Reactions to MOOCs in Higher Education
In many circles as soon as one mentions the word MOOCs, lines of division get immediately drawn and opinions are divided along 2 opposite ends of the spectrum. The typical views range from those who believe in MOOCs and those who are completely against MOOCs, and thus this often creates a somewhat limited space for discussion and engagement. One thing is certain; MOOCs challenge universities’ conventional societal roles as the ‘sole providers’ of knowledge and credentials.
Others make claims that MOOCs do not change the status quo of Higher Education (HE) instead they are in a league of their own as they are playing a different game entirely. Therefore rather than argue for or against a single perspective on MOOCs, my proposition is that it may be useful to imagine their potential.
For example most MOOCs are guided by the principles and ethos of inclusion, mass participation, collaboration in generating knowledge and distributed expertise for those who pitch in. Unlike in the classroom were most learning is teacher-centred, in a MOOC environment the idea is that there is peer to peer sharing to develop autonomous channels of information flow and this removes the typical notion of top-down information flow from the expert usually the university professor to the students.
Nonetheless MOOCs. in many developing contexts such as South Africa, continue to face many challenges and do not necessarily increase ‘access’ to education for many disadvantaged people. Hence thus far MOOCs are reported to have a very low completion rate and this is due to various reasons. A recent qualitative study by Miligan, Margaryan, and Littlejohn (2013) suggests that confidence, prior experience in a MOOC were important determinants of engagement in a MOOC. Some students find the MOOC environment frustrating because they do not see the inherent value of learning through the network. This suggests that open access to education has many challenges and pedagogical practices of MOOCs need to be further investigated for a better understanding of how a positive learning experience can be created.

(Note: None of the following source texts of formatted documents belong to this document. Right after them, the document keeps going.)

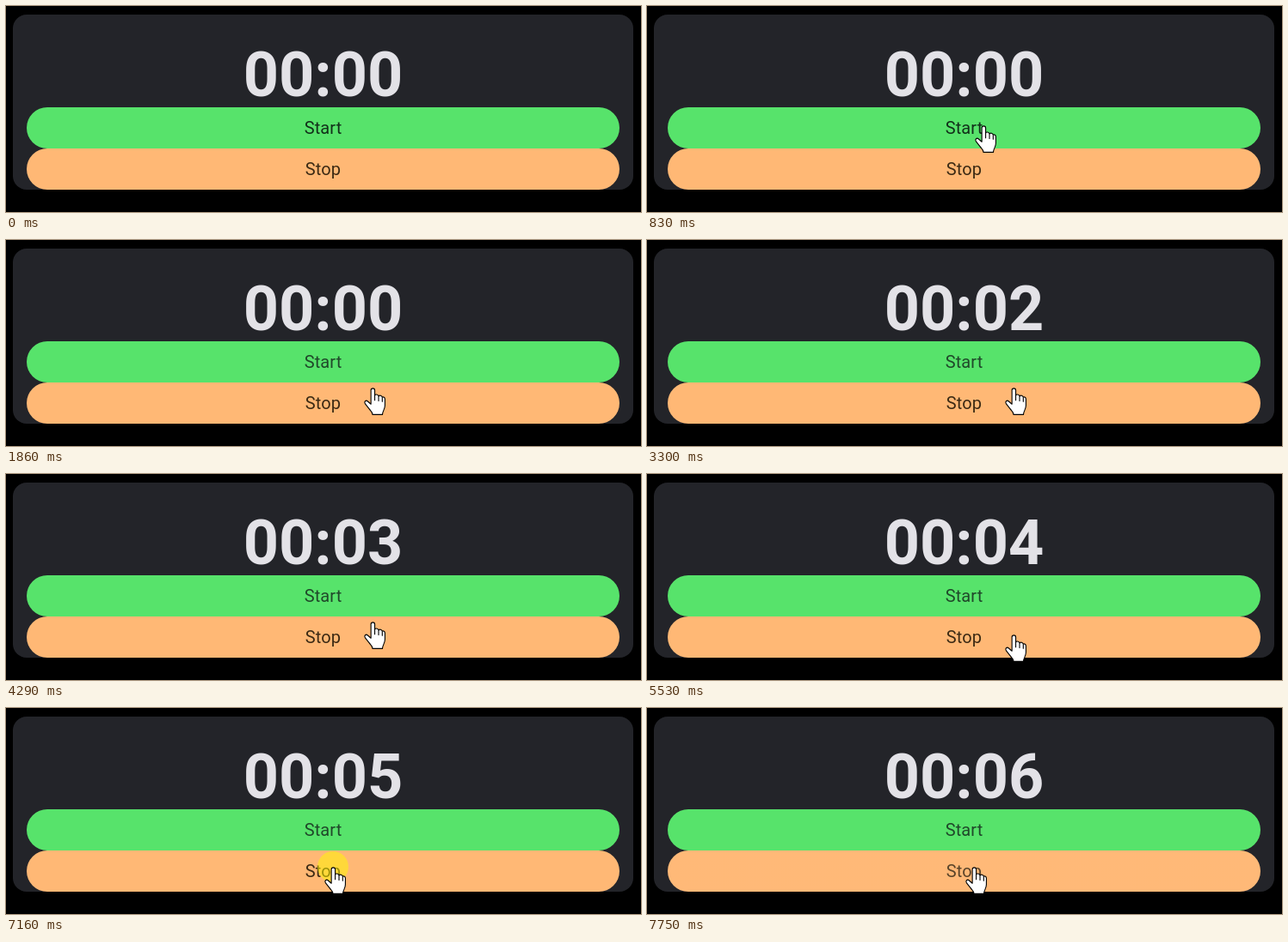
Animation, 738 px wide and 240 px high, one loop 8000 ms. Source, as an HTML page with a canvas:

```html
<!DOCTYPE html>
<html lang="en">
<head>
<meta charset="utf-8">
<title>Stopwatch</title>
<style>
  html, body { margin: 0; overflow: hidden; background: #000; }
  canvas { display: block; }
</style>
</head>
<body>
<canvas id="stage" width="738" height="240"></canvas>
<script>
const ctx = document.getElementById('stage').getContext('2d');
const LOOP = 8000, SAMPLE_MS = 65;
const PRESS_MS = 125, INK_MS = 617;

const buttons = [
  { label: 'Start', y: 118, fill: '#57e36b', text: '#12301a', usedText: '#20482a',
    press: 1040, tap: { x: 392, y: 139 } },
  { label: 'Stop', y: 166, fill: '#ffb875', text: '#3c2a14', usedText: '#5a4429',
    press: 7160, tap: { x: 380, y: 185 } },
];

const entry = { x: 547, y: 222 };
const moves = [
  { start: 240, end: 720, x: 379, y: 139 },
  { start: 700, end: 860, x: 382, y: 139 },
  { start: 1560, end: 1850, x: 416, y: 172 },
  { start: 5110, end: 5290, x: 416, y: 182 },
  { start: 5410, end: 5530, x: 416, y: 187 },
  { start: 5850, end: 6285, x: 370, y: 185 },
];

const hand = new Path2D(
  'M5.5 2C5.5 .1 8.5 .1 8.5 2V6C9 5 11 5.2 11.5 6.7C12.2 5.8 14 6 14.4 7.6' +
  'C15.3 7 16.5 7.6 16.5 9V14C16.5 17 14.8 18 14.5 21.2H6.8C6.6 19 5 18 4.2 16.8' +
  'L1 12.8C-.2 11 1.5 9.5 3 10.8L5.5 13Z');
const knuckles = new Path2D('M8.5 6V10M11.5 7V10.5M14.4 8V11');

const clamp = v => Math.min(1, Math.max(0, v));
const easeInOut = v => v * v * (3 - 2 * v);
const easeOut = v => 1 - (1 - v) ** 2;
const mix = (a, b, k) => a + (b - a) * k;

function pointerAt(t) {
  let { x, y } = entry;
  for (const move of moves) {
    const k = easeOut(clamp((t - move.start) / (move.end - move.start)));
    x = mix(x, move.x, k);
    y = mix(y, move.y, k);
  }
  return [Math.round(x), Math.round(y)];
}

function fillRoundRect(x, y, w, h, r, fill) {
  ctx.fillStyle = fill;
  ctx.beginPath();
  ctx.roundRect(x, y, w, h, r);
  ctx.fill();
}

function disc(x, y, r, fill) {
  ctx.fillStyle = fill;
  ctx.beginPath();
  ctx.arc(x, y, r, 0, 2 * Math.PI);
  ctx.fill();
}

function label(text, y, font, fill, spacing = '0px') {
  ctx.font = font + ' Roboto, sans-serif';
  ctx.letterSpacing = spacing;
  ctx.textAlign = 'center';
  ctx.fillStyle = fill;
  ctx.fillText(text, 368.5, y);
}

// Soft-edged ripple that grows from the tap and drifts to the button's centre
function drawInk({ y, tap, press }, t) {
  const k = (t - press) / INK_MS;
  if (k <= 0 || k >= 1) return;
  const alpha = 0.17 * Math.min(clamp(k / 0.13), clamp((1 - k) / 0.6));
  const drift = clamp(k / 0.5);
  const cx = mix(tap.x, 368.5, drift), cy = mix(tap.y, y + 24, drift);
  const radius = 10 + 440 * easeInOut(clamp(k / 0.65));
  const ink = ctx.createRadialGradient(cx, cy, radius * 0.8, cx, cy, radius);
  ink.addColorStop(0, `rgba(255,255,255,${alpha})`);
  ink.addColorStop(1, 'rgba(255,255,255,0)');
  ctx.save();
  ctx.clip();
  disc(cx, cy, radius, ink);
  ctx.restore();
}

function drawButton(button, t) {
  const { y, fill, text, usedText, press } = button;
  fillRoundRect(24, y, 689, 48, 24, fill);
  drawInk(button, t);
  label(button.label, y + 31, '20px', t > press ? usedText : text, '0.1px');
}

function drawPointer(t) {
  ctx.save();
  ctx.translate(...pointerAt(t));
  ctx.scale(1.48, 1.48);
  ctx.lineWidth = 0.75;
  ctx.lineJoin = ctx.lineCap = 'round';
  ctx.fillStyle = '#fff';
  ctx.strokeStyle = '#000';
  ctx.fill(hand);
  ctx.stroke(hand);
  ctx.stroke(knuckles);
  ctx.restore();
}

function draw(t) {
  const sampled = t - t % SAMPLE_MS;
  ctx.fillStyle = '#000';
  ctx.fillRect(0, 0, 738, 240);
  fillRoundRect(8, 10, 721, 204, 16, '#232429');

  const seconds = Math.max(0, Math.floor((t - 1290) / 1000));
  label('00:' + String(seconds).padStart(2, '0'), 105, 'bold 72px', '#e3e2e7');
  buttons.forEach(button => drawButton(button, sampled));

  for (const { press, tap } of buttons)
    if (t >= press && t < press + PRESS_MS) disc(tap.x, tap.y, 18, 'rgba(255,250,0,.5)');
  if (t >= 240) drawPointer(sampled);
}

function frame() {
  draw(performance.now() % LOOP);
  requestAnimationFrame(frame);
}
frame();
</script>
</body>
</html>
```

Moreover access to learning technology, adequate infrastructure, language and cultural backgrounds continue to pose challenges for MOOCs.
However I believe that a completely different way of thinking about education is necessary for succeeding in a MOOC environment, in other words there is a need to imagine MOOCs as an entirely new learning experience that should not be compared to learning in the traditional classroom.